> _Problem_: In the records below, find each line that holds "select" and return it.

> _Information supplied_:

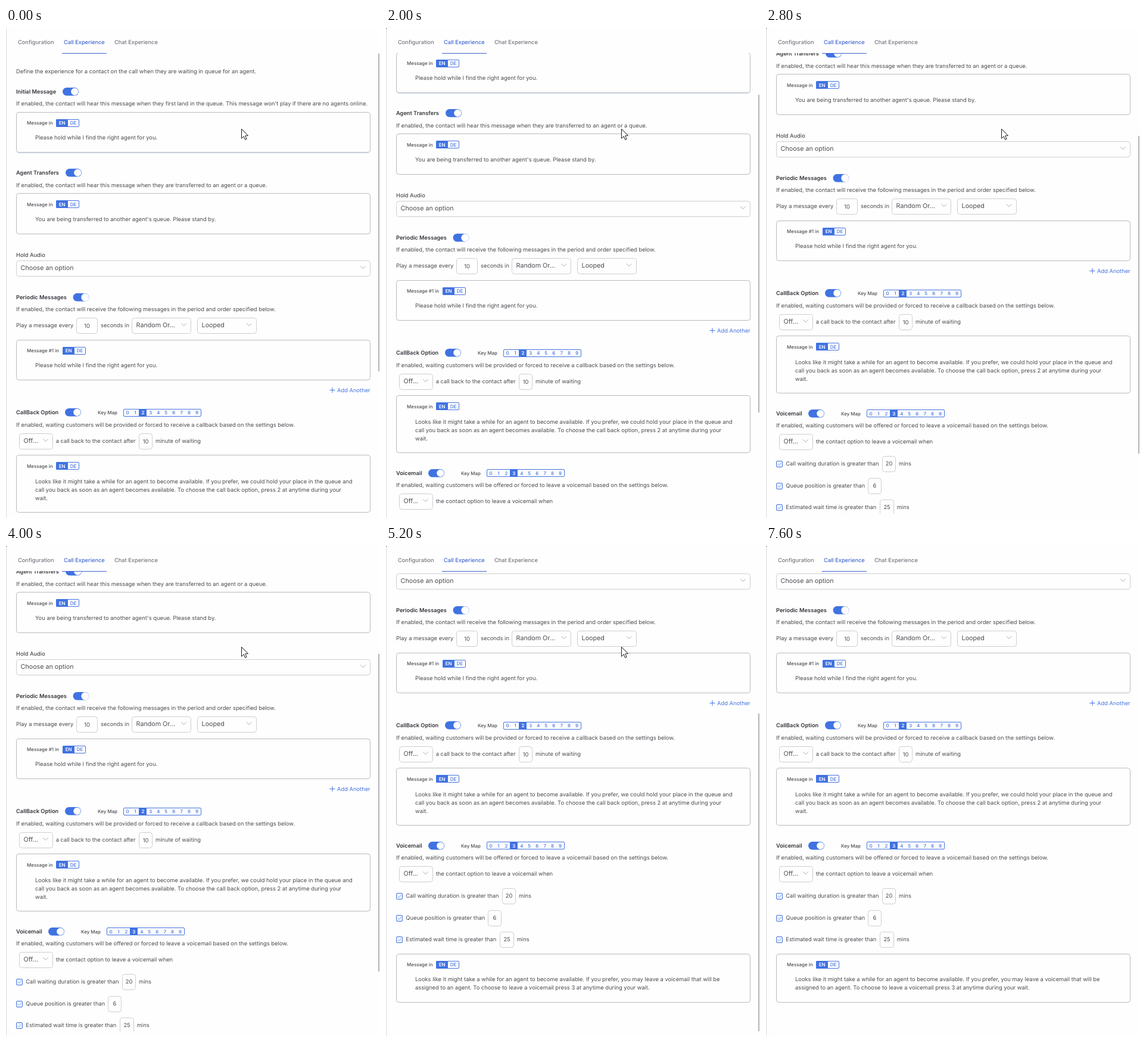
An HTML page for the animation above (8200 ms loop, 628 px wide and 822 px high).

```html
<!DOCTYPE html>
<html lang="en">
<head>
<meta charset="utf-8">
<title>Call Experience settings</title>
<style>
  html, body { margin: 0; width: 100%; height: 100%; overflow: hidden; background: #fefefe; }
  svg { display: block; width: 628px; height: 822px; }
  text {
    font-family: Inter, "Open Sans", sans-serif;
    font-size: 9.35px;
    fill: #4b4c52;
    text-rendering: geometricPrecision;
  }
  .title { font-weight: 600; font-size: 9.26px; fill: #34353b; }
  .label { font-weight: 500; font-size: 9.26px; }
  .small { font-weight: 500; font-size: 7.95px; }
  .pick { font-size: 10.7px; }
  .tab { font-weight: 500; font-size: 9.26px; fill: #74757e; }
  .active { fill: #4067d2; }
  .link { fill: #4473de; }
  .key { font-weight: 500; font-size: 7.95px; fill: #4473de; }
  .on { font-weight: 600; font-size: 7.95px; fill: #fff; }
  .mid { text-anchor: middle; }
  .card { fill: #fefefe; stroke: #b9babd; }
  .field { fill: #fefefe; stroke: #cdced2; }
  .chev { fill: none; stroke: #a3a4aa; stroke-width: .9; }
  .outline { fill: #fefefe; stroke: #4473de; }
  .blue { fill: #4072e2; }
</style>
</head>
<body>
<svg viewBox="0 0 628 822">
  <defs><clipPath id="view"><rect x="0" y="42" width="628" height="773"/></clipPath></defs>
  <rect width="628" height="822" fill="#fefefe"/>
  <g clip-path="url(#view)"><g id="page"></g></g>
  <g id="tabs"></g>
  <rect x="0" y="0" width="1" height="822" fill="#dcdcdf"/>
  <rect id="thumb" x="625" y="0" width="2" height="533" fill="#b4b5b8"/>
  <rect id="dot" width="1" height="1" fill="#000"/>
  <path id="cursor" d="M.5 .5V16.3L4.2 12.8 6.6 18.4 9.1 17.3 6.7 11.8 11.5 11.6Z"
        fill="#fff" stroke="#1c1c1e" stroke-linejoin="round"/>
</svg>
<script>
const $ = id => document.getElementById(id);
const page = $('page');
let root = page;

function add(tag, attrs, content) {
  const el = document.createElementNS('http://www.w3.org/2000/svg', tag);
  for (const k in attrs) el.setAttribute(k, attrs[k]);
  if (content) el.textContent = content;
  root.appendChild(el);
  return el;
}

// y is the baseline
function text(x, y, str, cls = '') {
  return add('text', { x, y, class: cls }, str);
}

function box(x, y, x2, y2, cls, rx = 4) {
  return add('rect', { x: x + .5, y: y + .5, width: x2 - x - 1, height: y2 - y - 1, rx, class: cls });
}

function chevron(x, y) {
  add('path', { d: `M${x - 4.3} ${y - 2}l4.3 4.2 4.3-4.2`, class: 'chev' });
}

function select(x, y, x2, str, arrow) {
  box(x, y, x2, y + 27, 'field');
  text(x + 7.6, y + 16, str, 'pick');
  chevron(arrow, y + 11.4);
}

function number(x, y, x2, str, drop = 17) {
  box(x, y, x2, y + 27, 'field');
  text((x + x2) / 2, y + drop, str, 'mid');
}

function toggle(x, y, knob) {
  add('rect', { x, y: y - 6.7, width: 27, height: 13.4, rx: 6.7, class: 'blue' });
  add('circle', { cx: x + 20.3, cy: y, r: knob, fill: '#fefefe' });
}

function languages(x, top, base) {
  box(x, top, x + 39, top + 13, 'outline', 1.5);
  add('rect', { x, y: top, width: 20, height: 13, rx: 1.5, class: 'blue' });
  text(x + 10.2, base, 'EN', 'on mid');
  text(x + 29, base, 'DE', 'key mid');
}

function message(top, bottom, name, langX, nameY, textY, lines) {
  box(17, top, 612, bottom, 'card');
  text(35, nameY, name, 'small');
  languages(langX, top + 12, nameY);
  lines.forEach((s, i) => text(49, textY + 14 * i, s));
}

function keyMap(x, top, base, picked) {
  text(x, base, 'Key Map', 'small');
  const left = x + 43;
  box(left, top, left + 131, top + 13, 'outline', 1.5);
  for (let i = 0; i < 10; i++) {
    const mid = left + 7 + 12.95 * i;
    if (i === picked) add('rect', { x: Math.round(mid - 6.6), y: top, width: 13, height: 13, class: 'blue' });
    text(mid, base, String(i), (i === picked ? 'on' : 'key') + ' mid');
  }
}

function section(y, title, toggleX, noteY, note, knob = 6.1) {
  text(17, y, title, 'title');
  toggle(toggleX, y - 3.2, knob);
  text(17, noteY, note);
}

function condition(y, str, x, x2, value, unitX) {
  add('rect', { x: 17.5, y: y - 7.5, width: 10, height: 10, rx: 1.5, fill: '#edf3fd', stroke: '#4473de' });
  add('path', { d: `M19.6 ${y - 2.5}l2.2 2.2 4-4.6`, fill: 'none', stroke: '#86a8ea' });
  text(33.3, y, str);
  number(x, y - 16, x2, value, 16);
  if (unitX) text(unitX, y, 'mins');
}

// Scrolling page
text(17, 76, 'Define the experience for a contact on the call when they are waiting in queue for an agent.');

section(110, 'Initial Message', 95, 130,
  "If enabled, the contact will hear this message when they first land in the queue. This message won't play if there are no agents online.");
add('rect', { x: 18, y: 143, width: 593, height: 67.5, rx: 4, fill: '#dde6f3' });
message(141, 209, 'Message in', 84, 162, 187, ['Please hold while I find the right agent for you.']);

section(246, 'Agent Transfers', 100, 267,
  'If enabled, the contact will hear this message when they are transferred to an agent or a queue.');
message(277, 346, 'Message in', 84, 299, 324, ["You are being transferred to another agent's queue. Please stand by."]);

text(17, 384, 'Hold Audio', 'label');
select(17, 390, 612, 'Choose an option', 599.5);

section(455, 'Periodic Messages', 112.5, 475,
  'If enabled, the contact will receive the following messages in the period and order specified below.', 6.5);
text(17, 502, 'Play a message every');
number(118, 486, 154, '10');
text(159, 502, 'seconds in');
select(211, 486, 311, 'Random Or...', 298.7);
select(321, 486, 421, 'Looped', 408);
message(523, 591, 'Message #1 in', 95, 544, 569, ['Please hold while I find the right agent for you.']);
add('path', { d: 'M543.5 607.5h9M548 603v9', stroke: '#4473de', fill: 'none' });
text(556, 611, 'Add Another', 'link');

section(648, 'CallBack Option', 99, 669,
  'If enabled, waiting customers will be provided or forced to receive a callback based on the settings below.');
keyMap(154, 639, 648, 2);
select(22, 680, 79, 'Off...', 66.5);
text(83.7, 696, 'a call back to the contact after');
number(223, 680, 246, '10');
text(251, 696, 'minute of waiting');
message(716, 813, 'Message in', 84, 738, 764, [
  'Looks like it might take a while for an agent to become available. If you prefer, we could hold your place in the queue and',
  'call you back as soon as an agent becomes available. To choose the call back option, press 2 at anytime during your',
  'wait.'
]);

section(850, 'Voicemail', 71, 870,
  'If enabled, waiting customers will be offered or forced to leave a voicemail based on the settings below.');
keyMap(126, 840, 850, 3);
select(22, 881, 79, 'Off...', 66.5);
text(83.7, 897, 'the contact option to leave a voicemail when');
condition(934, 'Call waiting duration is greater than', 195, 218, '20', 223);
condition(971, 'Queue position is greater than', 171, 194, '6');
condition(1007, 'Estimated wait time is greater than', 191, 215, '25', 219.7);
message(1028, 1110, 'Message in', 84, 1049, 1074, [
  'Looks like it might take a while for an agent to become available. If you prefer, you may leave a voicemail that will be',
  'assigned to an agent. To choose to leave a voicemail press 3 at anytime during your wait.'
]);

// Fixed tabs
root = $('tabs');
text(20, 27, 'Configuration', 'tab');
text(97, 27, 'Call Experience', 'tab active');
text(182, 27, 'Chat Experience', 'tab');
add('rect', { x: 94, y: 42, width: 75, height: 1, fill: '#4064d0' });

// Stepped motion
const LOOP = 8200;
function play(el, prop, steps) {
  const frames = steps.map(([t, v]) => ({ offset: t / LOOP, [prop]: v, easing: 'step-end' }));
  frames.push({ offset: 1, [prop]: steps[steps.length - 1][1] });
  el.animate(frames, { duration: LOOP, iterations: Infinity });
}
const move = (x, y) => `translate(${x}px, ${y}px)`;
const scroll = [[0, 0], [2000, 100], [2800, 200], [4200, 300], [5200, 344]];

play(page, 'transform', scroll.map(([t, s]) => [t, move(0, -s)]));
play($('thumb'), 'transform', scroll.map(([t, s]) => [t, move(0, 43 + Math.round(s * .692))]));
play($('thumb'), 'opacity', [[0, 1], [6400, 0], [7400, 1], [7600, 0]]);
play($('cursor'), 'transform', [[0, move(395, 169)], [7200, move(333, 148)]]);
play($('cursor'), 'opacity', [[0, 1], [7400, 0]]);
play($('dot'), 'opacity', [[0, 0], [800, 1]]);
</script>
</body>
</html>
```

> _Answer section_:
function select(x, y, x2, str, arrow) {
select(17, 390, 612, 'Choose an option', 599.5);
select(211, 486, 311, 'Random Or...', 298.7);
select(321, 486, 421, 'Looped', 408);
select(22, 680, 79, 'Off...', 66.5);
select(22, 881, 79, 'Off...', 66.5);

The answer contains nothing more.